Today will be remembered as the day that NuGet.org went down and broke quite some builds. While many people would love to see the NuGet team wearing a pink sombrero, there is something to say about wearing it yourself if you did not manage to work around this. Let me explainâ€¦
First of all, just as with the Azure downtime on a leap day, whenever you rely on an external system and make it mission critical, you should design for failure. You need to anticipate downtime. I'm sure the NuGet team does everything within its power to fix this and is going to inform us whenever they can, but give them some credit please: we're all human beings making mistakes, that's how we learn.
How do I know it's not just me?
- Check twitter for the hashtag #nuget and scan for issues.
- Check http://status.nuget.org
- Check the NuGet room on Jabbr
Here's what you can do
The best thing one can and should do, again, is to anticipate. Have a backup repository, or mirror packages on a MyGet.org feed. Looking at my twitter streams, it is striking to see how many did not think about it.
If you have your packages in source control, impact is limited to not being able to upgrade your packages or install new packages.

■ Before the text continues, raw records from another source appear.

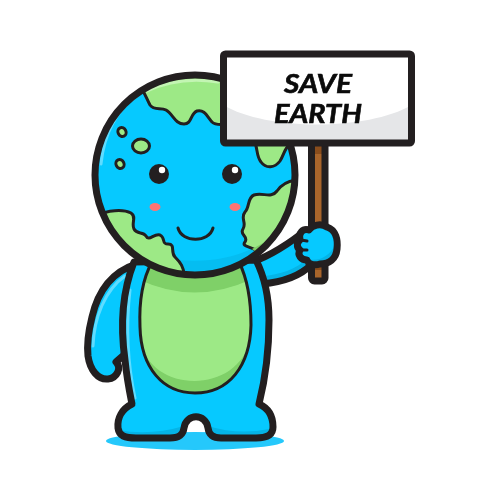
<!DOCTYPE html>
<html lang="en">
<head>
<meta charset="utf-8">
<title>Save Earth</title>
<style>
:root {
  --ink: #231f20;
  --ocean: #06c9ff;
  --ocean-shade: #05b4e6;
  --ocean-light: #5fdcff;
  --land: #9de986;
  --land-shade: #7fd068;
  --land-light: #c3f5b3;
  --blush: #ff7474;
  --wood: #a9652b;
  --wood-shade: #8a4d1c;
  --board: #ffffff;
  --board-shade: #e5e6e8;
  --ground: #25c8fb;
}
html, body { margin: 0; background: #fff; overflow: hidden; }
svg { display: block; width: 500px; height: 500px; }
.outline { fill: none; stroke: var(--ink); stroke-width: 7; stroke-linejoin: round; stroke-linecap: round; }
.fine { stroke-width: 3; }
.ocean { fill: var(--ocean); }
.land { fill: var(--land); }
.coast { fill: var(--land); stroke: var(--ink); stroke-width: 3; stroke-linejoin: round; }
.shine { fill: none; stroke: var(--ocean-light); stroke-width: 3; stroke-linecap: round; }
.slogan { font: italic 700 27px Lato, "Open Sans", sans-serif; fill: #0b0b0b; stroke: #0b0b0b; stroke-width: .6; text-anchor: middle; }
</style>
</head>
<body>
<svg viewBox="0 0 500 500" role="img" aria-label="Smiling Earth character holding a sign that says Save Earth">
  <defs>
    <circle id="globe" cx="195" cy="175" r="100"/>
    <path id="body" d="M134 262C123 290 120 325 125 360C127 380 130 394 132 404C122 409 117 418 118 428C119 436 125 438 136 438H170C179 438 183 435 184 428C186 413 206 413 208 428C209 435 213 438 221 438H256C267 438 273 435 273 427C273 416 268 408 259 404C265 380 269 350 269 320C269 298 265 278 256 260Z"/>
    <path id="belly" d="M152 262C142 280 139 303 140 327C141 368 163 393 195 393C229 393 250 366 251 325C251 301 248 280 239 262Z"/>
    <path id="left-arm" d="M136 264C112 272 98 291 92 317C88 333 87 347 88 356C90 370 98 380 108 379C117 378 122 368 116 362L124 355Z"/>
    <path id="right-arm" d="M246 264C267 258 284 247 301 234L311 265C300 276 283 282 262 284Z"/>
    <path id="hand" d="M300 240C298 233 303 228 309 230C312 225 321 223 327 227C336 230 338 240 337 249C336 259 329 264 320 264C314 266 308 264 307 260C301 260 297 255 300 250C296 247 297 242 300 240Z"/>
    <g id="eye">
      <circle r="10" fill="var(--ink)"/>
      <circle cx="3" cy="-4" r="3.2" fill="#fff"/>
    </g>
    <clipPath id="globe-clip"><use href="#globe"/></clipPath>
    <clipPath id="body-clip"><use href="#body"/></clipPath>
    <clipPath id="belly-clip"><use href="#belly"/></clipPath>
    <clipPath id="board-clip"><rect x="223" y="54" width="189" height="89" rx="2"/></clipPath>
  </defs>

  <ellipse id="ground-shadow" cx="195" cy="441" rx="89" ry="9" fill="var(--ground)"/>

  <g id="arms">
    <use href="#left-arm" class="ocean"/>
    <path class="shine" d="M93 346C94 318 105 290 125 276"/>
    <use href="#left-arm" class="outline"/>
    <use href="#right-arm" class="ocean"/>
    <path d="M262 282C283 280 298 274 309 264L307 259C296 269 280 275 262 276Z" fill="var(--ocean-shade)"/>
    <use href="#right-arm" class="outline"/>
  </g>

  <g id="torso">
    <use href="#body" class="ocean"/>
    <g clip-path="url(#body-clip)">
      <path d="M118 430Q150 436 184 426V440H118ZM208 426Q240 436 274 428V440H208Z" fill="var(--ocean-shade)"/>
      <path class="shine" d="M130 290C126 325 128 365 135 398"/>
    </g>
    <use href="#belly" class="land"/>
    <g clip-path="url(#belly-clip)">
      <path d="M138 262H254V278Q196 306 140 280Z" fill="var(--land-shade)"/>
      <path d="M140 340C150 394 238 396 251 338V396H140Z" fill="var(--land-shade)"/>
    </g>
    <use href="#belly" class="outline fine"/>
    <use href="#body" class="outline"/>
  </g>

  <g id="head">
    <use href="#globe" class="ocean"/>
    <g clip-path="url(#globe-clip)">
      <path d="M95 210C125 276 262 280 294 208V280H95Z" fill="var(--ocean-shade)" opacity=".55"/>
      <g id="continents">
        <path class="coast" d="M138 84C145 92 146 98 150 105C154 111 161 107 166 110C173 114 175 124 184 124C192 124 190 114 197 111C204 109 207 116 212 122C217 127 225 123 230 125L250 60H150Z"/>
        <path class="coast" d="M254 140C258 148 256 156 261 162C266 169 275 168 280 161C284 155 284 149 290 144L280 120Z"/>
        <path class="coast" d="M300 180C289 180 282 184 277 191C271 199 263 192 254 195C247 198 250 207 245 212C240 218 247 223 243 229C239 235 249 236 245 242C241 247 251 246 257 251L300 235Z"/>
        <path class="coast" d="M95 216C108 210 123 209 131 213C137 217 131 223 134 229C137 235 143 231 146 236C149 242 154 233 160 235C166 238 161 244 168 244C176 244 170 252 175 257C180 262 184 266 185 280H95Z"/>
        <path d="M101 224C117 253 145 269 182 271V280H95Z" fill="var(--land-shade)"/>
        <path d="M294 208C286 226 273 239 252 249L262 256L300 225Z" fill="var(--land-shade)"/>
      </g>
      <path d="M147 91Q179 76 218 82" fill="none" stroke="var(--land-light)" stroke-width="3" stroke-linecap="round"/>
      <path class="shine" d="M101 164C104 134 117 109 137 96"/>
    </g>
    <g id="islands" class="coast" stroke-width="2">
      <ellipse cx="141" cy="146" rx="8.5" ry="7"/>
      <ellipse cx="122" cy="132" rx="4" ry="4.6" transform="rotate(-25 122 132)"/>
      <ellipse cx="120" cy="164" rx="4" ry="4.6" transform="rotate(-25 120 164)"/>
    </g>
    <g id="face">
      <use href="#eye" x="159" y="174"/>
      <use href="#eye" x="232" y="174"/>
      <ellipse cx="155" cy="207" rx="5.5" ry="4" fill="var(--blush)"/>
      <ellipse cx="235" cy="207" rx="5.5" ry="4" fill="var(--blush)"/>
      <path class="outline fine" d="M178 228C182 243 209 243 213 228"/>
    </g>
    <use href="#globe" class="outline"/>
  </g>

  <g id="sign">
    <rect x="312" y="140" width="13" height="141" rx="2" fill="var(--wood)"/>
    <path d="M312 144H325V154H312ZM312 264H325V270H312Z" fill="var(--wood-shade)"/>
    <rect class="outline" x="311.5" y="140" width="13.5" height="141" rx="3"/>
    <rect x="223" y="54" width="189" height="89" rx="2" fill="var(--board)"/>
    <path clip-path="url(#board-clip)" d="M223 105C268 131 366 131 412 105V145H223Z" fill="var(--board-shade)"/>
    <rect class="outline" x="223.500" y="54" width="188" height="89" rx="2"/>
    <text class="slogan" x="318" y="93" textLength="68" lengthAdjust="spacingAndGlyphs">SAVE</text>
    <text class="slogan" x="318" y="123" textLength="88" lengthAdjust="spacingAndGlyphs">EARTH</text>
  </g>

  <g id="gripping-hand">
    <use href="#hand" class="ocean"/>
    <path d="M307 259C318 262 329 257 335 245C336 258 328 264 319 263C313 265 309 263 307 259Z" fill="var(--ocean-shade)"/>
    <use href="#hand" class="outline" stroke-width="6"/>
    <path class="outline fine" d="M301 240L307 241M301 250L307 250"/>
  </g>
</svg>
</body>
</html>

If you don't have your packages in your VCS, and you did not anticipate, you might get lucky enough and fix your builds by targeting the local NuGet cache.
Simply register the following path as a NuGet package source and target this one:
Or you could simply upload your packages from cache to a MyGet feed as well and register this feed as a safe haven to fallback upon.
Avoid spending your day fingers crossed!